Problem to work on
Copy all the lines of the data that include the word "solid".
%%
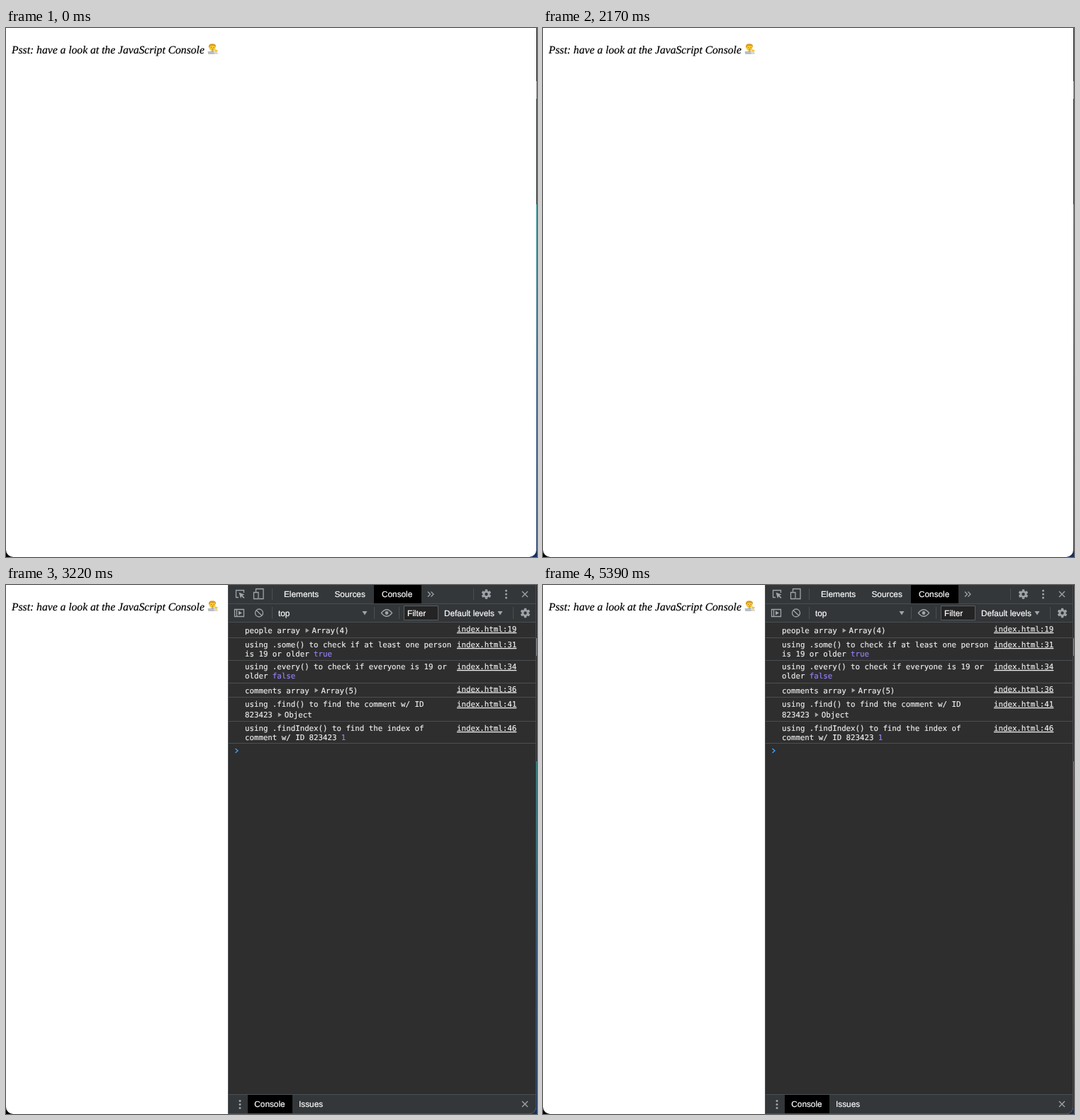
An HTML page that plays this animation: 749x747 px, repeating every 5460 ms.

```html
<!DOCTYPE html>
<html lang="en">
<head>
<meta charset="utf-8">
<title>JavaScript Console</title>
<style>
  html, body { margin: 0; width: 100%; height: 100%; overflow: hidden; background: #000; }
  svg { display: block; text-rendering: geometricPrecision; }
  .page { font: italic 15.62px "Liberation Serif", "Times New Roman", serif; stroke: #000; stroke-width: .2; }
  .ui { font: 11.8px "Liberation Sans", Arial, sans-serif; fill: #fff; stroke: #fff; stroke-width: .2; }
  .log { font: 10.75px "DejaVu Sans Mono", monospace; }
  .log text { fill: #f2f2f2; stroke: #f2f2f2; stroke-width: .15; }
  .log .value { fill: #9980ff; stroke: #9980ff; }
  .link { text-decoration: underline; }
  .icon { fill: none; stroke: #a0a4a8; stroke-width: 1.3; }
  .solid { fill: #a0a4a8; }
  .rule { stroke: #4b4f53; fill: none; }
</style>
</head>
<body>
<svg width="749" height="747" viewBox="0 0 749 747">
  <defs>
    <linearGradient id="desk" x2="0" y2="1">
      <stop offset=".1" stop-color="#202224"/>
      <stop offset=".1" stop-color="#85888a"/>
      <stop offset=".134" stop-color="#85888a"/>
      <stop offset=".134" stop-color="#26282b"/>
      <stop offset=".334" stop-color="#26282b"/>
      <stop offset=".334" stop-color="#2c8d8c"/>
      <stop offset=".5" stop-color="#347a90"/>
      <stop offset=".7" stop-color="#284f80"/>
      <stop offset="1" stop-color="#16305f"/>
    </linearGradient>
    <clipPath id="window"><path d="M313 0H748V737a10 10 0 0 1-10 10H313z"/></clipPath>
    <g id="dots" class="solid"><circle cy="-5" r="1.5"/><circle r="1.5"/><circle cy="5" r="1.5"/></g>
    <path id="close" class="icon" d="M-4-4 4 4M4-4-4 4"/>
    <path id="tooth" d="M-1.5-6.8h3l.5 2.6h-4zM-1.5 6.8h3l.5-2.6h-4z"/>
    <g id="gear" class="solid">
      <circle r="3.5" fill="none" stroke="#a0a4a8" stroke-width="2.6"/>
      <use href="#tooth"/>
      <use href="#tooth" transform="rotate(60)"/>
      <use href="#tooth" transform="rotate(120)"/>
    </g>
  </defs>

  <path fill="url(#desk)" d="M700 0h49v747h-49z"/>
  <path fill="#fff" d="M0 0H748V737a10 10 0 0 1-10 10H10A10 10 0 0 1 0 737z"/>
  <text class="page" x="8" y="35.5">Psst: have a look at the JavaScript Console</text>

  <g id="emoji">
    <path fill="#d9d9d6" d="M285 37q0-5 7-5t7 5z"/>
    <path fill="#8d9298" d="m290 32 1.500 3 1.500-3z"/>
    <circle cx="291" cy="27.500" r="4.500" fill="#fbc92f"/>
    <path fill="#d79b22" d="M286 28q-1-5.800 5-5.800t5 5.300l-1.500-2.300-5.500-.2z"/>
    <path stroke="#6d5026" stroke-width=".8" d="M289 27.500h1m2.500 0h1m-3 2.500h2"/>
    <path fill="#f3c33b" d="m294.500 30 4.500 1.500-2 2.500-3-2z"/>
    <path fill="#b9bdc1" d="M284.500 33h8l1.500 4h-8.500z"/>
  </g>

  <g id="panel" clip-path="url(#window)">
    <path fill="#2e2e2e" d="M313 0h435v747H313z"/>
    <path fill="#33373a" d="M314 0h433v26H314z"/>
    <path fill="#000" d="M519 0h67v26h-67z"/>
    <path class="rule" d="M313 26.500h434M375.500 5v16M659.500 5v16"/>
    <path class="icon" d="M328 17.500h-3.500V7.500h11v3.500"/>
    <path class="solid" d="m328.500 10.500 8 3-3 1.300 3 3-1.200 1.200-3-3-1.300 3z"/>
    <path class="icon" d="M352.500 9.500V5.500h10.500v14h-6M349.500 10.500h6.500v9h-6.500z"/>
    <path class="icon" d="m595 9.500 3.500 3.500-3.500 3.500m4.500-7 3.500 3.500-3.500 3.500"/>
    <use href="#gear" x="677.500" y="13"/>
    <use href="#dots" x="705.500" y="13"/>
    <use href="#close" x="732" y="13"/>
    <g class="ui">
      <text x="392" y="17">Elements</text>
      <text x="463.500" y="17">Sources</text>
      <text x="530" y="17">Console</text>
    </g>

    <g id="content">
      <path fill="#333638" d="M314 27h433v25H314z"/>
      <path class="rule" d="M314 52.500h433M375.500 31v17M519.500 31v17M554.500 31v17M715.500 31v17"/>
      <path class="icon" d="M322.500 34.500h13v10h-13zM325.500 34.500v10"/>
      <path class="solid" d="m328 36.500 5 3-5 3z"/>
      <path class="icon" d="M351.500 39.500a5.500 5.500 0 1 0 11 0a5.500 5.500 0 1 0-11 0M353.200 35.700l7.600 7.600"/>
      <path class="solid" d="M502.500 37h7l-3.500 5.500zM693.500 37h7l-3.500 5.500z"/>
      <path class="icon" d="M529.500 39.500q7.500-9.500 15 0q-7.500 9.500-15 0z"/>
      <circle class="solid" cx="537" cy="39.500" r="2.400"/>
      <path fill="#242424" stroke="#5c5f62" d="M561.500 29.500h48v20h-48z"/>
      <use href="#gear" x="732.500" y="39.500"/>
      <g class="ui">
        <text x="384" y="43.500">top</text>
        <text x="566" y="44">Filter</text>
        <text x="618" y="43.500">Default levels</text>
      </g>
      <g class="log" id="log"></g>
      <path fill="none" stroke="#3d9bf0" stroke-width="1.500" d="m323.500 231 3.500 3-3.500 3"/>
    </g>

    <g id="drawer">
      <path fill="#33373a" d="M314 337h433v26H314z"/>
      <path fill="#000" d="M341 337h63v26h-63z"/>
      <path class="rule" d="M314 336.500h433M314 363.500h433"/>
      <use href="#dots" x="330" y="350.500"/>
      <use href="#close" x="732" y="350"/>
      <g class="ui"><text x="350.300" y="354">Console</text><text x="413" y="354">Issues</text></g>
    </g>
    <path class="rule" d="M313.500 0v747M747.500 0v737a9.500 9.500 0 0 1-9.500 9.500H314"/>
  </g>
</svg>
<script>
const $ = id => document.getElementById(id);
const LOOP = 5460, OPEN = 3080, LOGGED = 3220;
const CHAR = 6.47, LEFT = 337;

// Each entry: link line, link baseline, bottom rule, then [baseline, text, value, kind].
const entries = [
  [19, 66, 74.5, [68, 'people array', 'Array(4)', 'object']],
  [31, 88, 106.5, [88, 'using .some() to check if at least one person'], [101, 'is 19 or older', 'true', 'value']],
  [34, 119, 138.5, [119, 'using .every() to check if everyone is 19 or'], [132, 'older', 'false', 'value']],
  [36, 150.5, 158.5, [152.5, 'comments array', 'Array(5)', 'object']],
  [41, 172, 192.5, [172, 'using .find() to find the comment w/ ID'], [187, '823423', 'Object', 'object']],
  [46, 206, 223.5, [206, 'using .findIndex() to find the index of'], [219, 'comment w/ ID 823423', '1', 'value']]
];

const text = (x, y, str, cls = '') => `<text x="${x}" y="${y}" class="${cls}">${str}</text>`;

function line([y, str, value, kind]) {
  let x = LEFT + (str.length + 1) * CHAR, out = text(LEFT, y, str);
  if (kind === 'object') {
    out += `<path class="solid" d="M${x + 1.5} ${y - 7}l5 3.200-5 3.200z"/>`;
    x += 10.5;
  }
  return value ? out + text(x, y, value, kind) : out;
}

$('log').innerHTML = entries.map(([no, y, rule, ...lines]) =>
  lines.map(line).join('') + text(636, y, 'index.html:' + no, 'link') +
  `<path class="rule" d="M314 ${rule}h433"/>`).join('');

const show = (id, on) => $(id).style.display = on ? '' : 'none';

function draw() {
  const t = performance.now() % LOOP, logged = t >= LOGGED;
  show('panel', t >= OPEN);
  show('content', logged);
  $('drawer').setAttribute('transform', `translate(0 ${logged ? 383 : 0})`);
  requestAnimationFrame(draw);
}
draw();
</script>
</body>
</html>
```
%%
Response
  .solid { fill: #a0a4a8; }
    <g id="dots" class="solid"><circle cy="-5" r="1.5"/><circle r="1.5"/><circle cy="5" r="1.5"/></g>
    <g id="gear" class="solid">
    <path class="solid" d="m328.500 10.500 8 3-3 1.300 3 3-1.200 1.200-3-3-1.300 3z"/>
      <path class="solid" d="m328 36.500 5 3-5 3z"/>
      <path class="solid" d="M502.500 37h7l-3.500 5.500zM693.500 37h7l-3.500 5.500z"/>
      <circle class="solid" cx="537" cy="39.500" r="2.400"/>
    out += `<path class="solid" d="M${x + 1.5} ${y - 7}l5 3.200-5 3.200z"/>`;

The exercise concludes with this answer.